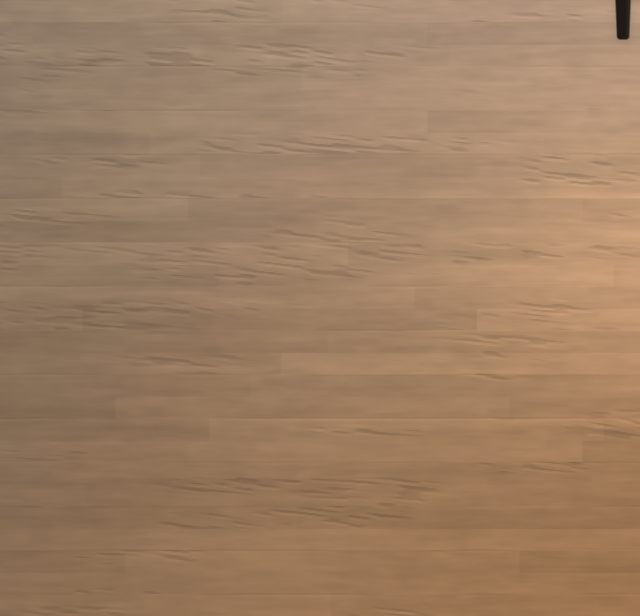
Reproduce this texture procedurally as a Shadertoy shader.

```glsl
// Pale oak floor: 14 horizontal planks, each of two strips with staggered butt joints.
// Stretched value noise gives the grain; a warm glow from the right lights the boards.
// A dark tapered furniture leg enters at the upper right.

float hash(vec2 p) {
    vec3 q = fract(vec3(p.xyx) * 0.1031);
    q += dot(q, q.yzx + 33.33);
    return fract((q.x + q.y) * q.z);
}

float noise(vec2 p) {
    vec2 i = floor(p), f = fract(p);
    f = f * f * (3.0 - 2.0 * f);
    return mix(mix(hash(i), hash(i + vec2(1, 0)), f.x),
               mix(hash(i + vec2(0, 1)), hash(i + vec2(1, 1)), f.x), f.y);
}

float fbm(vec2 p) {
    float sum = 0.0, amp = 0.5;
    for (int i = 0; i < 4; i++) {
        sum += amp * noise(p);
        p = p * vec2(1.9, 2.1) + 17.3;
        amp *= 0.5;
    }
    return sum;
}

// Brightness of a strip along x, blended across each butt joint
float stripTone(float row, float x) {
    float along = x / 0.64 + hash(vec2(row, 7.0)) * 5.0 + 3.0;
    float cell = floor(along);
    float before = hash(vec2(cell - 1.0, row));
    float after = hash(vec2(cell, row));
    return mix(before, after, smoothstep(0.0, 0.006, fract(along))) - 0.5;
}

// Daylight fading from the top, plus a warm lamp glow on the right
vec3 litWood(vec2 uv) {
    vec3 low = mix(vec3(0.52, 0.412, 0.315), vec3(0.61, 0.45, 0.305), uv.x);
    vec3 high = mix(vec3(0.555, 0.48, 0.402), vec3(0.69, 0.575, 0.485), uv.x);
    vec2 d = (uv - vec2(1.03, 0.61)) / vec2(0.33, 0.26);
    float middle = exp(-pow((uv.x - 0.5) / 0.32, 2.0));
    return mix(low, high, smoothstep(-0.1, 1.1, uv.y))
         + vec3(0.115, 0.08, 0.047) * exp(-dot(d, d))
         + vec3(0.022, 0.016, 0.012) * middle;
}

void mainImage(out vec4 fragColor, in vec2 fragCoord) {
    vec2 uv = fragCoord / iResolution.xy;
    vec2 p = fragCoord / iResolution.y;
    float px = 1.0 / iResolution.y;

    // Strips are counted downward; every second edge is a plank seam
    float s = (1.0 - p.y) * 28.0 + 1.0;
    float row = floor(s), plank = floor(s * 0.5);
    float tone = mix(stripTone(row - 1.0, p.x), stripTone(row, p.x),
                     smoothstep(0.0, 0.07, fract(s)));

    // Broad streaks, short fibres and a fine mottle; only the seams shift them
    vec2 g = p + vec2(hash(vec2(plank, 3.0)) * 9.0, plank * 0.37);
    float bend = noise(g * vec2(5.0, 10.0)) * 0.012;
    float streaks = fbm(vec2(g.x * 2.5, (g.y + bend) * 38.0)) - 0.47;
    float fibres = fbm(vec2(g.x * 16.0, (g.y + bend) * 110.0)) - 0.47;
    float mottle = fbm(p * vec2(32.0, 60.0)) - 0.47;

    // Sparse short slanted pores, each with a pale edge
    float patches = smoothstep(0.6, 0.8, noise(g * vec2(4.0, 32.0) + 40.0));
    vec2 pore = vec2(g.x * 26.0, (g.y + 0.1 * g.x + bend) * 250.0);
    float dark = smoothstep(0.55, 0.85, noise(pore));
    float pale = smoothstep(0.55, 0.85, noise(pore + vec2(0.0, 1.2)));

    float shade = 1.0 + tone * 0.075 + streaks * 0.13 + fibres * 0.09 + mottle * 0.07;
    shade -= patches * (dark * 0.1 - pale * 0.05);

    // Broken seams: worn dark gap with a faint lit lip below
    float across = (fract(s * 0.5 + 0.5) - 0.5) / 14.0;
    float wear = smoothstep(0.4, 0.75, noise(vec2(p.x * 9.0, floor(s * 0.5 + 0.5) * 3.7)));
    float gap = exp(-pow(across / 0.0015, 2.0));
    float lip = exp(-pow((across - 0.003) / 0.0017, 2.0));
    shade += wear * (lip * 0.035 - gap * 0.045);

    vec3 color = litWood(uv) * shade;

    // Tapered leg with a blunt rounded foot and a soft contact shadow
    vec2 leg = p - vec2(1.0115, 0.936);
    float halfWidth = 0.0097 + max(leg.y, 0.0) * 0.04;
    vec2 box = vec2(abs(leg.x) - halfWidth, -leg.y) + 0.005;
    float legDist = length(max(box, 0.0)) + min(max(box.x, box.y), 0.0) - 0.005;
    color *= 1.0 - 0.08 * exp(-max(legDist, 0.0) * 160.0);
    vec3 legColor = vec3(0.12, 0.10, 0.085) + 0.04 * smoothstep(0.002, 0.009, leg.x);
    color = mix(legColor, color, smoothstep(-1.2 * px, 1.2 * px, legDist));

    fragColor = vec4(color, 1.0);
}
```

---*---

▸ **TO DO**
Images must not appear; print each record precisely as it reads.

▸ **EXPECTED OUTPUT**
Reproduce this texture procedurally as a Shadertoy shader.

```glsl
// Pale oak floor: 14 horizontal planks, each of two strips with staggered butt joints.
// Stretched value noise gives the grain; a warm glow from the right lights the boards.
// A dark tapered furniture leg enters at the upper right.

float hash(vec2 p) {
    vec3 q = fract(vec3(p.xyx) * 0.1031);
    q += dot(q, q.yzx + 33.33);
    return fract((q.x + q.y) * q.z);
}

float noise(vec2 p) {
    vec2 i = floor(p), f = fract(p);
    f = f * f * (3.0 - 2.0 * f);
    return mix(mix(hash(i), hash(i + vec2(1, 0)), f.x),
               mix(hash(i + vec2(0, 1)), hash(i + vec2(1, 1)), f.x), f.y);
}

float fbm(vec2 p) {
    float sum = 0.0, amp = 0.5;
    for (int i = 0; i < 4; i++) {
        sum += amp * noise(p);
        p = p * vec2(1.9, 2.1) + 17.3;
        amp *= 0.5;
    }
    return sum;
}

// Brightness of a strip along x, blended across each butt joint
float stripTone(float row, float x) {
    float along = x / 0.64 + hash(vec2(row, 7.0)) * 5.0 + 3.0;
    float cell = floor(along);
    float before = hash(vec2(cell - 1.0, row));
    float after = hash(vec2(cell, row));
    return mix(before, after, smoothstep(0.0, 0.006, fract(along))) - 0.5;
}

// Daylight fading from the top, plus a warm lamp glow on the right
vec3 litWood(vec2 uv) {
    vec3 low = mix(vec3(0.52, 0.412, 0.315), vec3(0.61, 0.45, 0.305), uv.x);
    vec3 high = mix(vec3(0.555, 0.48, 0.402), vec3(0.69, 0.575, 0.485), uv.x);
    vec2 d = (uv - vec2(1.03, 0.61)) / vec2(0.33, 0.26);
    float middle = exp(-pow((uv.x - 0.5) / 0.32, 2.0));
    return mix(low, high, smoothstep(-0.1, 1.1, uv.y))
         + vec3(0.115, 0.08, 0.047) * exp(-dot(d, d))
         + vec3(0.022, 0.016, 0.012) * middle;
}

void mainImage(out vec4 fragColor, in vec2 fragCoord) {
    vec2 uv = fragCoord / iResolution.xy;
    vec2 p = fragCoord / iResolution.y;
    float px = 1.0 / iResolution.y;

    // Strips are counted downward; every second edge is a plank seam
    float s = (1.0 - p.y) * 28.0 + 1.0;
    float row = floor(s), plank = floor(s * 0.5);
    float tone = mix(stripTone(row - 1.0, p.x), stripTone(row, p.x),
                     smoothstep(0.0, 0.07, fract(s)));

    // Broad streaks, short fibres and a fine mottle; only the seams shift them
    vec2 g = p + vec2(hash(vec2(plank, 3.0)) * 9.0, plank * 0.37);
    float bend = noise(g * vec2(5.0, 10.0)) * 0.012;
    float streaks = fbm(vec2(g.x * 2.5, (g.y + bend) * 38.0)) - 0.47;
    float fibres = fbm(vec2(g.x * 16.0, (g.y + bend) * 110.0)) - 0.47;
    float mottle = fbm(p * vec2(32.0, 60.0)) - 0.47;

    // Sparse short slanted pores, each with a pale edge
    float patches = smoothstep(0.6, 0.8, noise(g * vec2(4.0, 32.0) + 40.0));
    vec2 pore = vec2(g.x * 26.0, (g.y + 0.1 * g.x + bend) * 250.0);
    float dark = smoothstep(0.55, 0.85, noise(pore));
    float pale = smoothstep(0.55, 0.85, noise(pore + vec2(0.0, 1.2)));

    float shade = 1.0 + tone * 0.075 + streaks * 0.13 + fibres * 0.09 + mottle * 0.07;
    shade -= patches * (dark * 0.1 - pale * 0.05);

    // Broken seams: worn dark gap with a faint lit lip below
    float across = (fract(s * 0.5 + 0.5) - 0.5) / 14.0;
    float wear = smoothstep(0.4, 0.75, noise(vec2(p.x * 9.0, floor(s * 0.5 + 0.5) * 3.7)));
    float gap = exp(-pow(across / 0.0015, 2.0));
    float lip = exp(-pow((across - 0.003) / 0.0017, 2.0));
    shade += wear * (lip * 0.035 - gap * 0.045);

    vec3 color = litWood(uv) * shade;

    // Tapered leg with a blunt rounded foot and a soft contact shadow
    vec2 leg = p - vec2(1.0115, 0.936);
    float halfWidth = 0.0097 + max(leg.y, 0.0) * 0.04;
    vec2 box = vec2(abs(leg.x) - halfWidth, -leg.y) + 0.005;
    float legDist = length(max(box, 0.0)) + min(max(box.x, box.y), 0.0) - 0.005;
    color *= 1.0 - 0.08 * exp(-max(legDist, 0.0) * 160.0);
    vec3 legColor = vec3(0.12, 0.10, 0.085) + 0.04 * smoothstep(0.002, 0.009, leg.x);
    color = mix(legColor, color, smoothstep(-1.2 * px, 1.2 * px, legDist));

    fragColor = vec4(color, 1.0);
}
```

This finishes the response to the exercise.